To further abet the obvious, the recent British Government Review on fluoridation (a.k.a. the "York Review"), found, according to the Chair of its advisory board, that "There was little evidence to show that water fluoridation has reduced social inequalities in dental health" (see http://www.fluoridealert.org/sheldon.htm).

Meanwhile, the latest issue of the British Medical Journal contains an editorial written by another member of the York Review's advisory panel, George Davey Smith, a professor of clinical epidemiology. In the editorial, Smith et al. state that "the evidence that fluoridation of drinking water would reduce inequalities in dental health is scanty" (see http://bmj.com/cgi/content/full/322/7280/184).

Despite these facts - despite the current prevalence of fluoridation in minority communities, despite the evidence that fluoridation does not reduce dental health inequalities - the fluoridation program proceeds full speed ahead. Last fall, after spending $500,000, the city of San Antonio, Texas (the largest unfluoridated city in the US), voted yes to fluoridation after voting no twice before in other referendums. In Washington state and Hawaii, efforts are again underway to get mandatory statewide fluoridation, and in the AIDs stricken country of South Africa, mandatory fluoridation has just been approved - no doubt thanks to consultation from US dental "professionals."

Lastly, on a positive note - we just came across a statewide poll done in Hawaii during last November's election. The poll asked students from k through 12 a number of questions, one of which was whether they supported the addition of fluoride to water.

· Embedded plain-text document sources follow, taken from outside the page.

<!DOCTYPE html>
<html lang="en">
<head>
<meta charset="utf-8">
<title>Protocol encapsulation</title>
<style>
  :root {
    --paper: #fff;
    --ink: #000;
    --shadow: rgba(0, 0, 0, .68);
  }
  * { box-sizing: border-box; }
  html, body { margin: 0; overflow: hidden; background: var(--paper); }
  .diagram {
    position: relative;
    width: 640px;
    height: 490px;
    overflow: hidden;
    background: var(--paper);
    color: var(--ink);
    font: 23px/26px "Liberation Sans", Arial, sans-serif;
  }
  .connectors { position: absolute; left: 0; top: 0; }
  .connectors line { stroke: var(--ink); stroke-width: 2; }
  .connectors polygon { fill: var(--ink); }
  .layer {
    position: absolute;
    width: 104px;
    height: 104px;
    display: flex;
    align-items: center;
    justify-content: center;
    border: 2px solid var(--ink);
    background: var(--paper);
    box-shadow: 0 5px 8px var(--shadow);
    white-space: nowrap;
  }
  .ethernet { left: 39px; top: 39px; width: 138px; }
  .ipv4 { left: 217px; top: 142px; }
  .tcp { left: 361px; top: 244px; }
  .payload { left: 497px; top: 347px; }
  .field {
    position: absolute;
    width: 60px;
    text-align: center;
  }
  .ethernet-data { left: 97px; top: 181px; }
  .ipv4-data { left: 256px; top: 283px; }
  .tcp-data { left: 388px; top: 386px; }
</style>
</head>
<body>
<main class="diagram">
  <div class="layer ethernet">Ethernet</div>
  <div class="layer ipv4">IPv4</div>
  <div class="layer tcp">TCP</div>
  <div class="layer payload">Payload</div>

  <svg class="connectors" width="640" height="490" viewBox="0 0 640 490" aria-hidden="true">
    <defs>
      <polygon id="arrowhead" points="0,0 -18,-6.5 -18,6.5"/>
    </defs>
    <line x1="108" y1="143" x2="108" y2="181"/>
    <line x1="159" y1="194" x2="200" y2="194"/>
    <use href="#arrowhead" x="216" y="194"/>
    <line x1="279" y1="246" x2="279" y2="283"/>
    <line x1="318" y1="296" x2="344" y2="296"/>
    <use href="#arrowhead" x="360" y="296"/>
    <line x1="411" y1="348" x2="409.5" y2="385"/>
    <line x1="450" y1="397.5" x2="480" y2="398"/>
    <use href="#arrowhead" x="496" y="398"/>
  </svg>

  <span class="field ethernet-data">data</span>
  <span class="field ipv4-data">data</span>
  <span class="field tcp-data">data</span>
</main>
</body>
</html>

The results: 16,546 No to 7,004 Yes (see http://community.hei.com/kvh/).

Paul & Mike Connett

p.s. It also bears noting that fluoridation has been found to be ineffective at preventing a key oral health problem facing poor children -- namely, "baby bottle tooth decay", otherwise known as "early childhood caries." To learn more about this, visit Maureen Jones' summary of the research at: http://www.fluoridealert.org/bbtd.htm.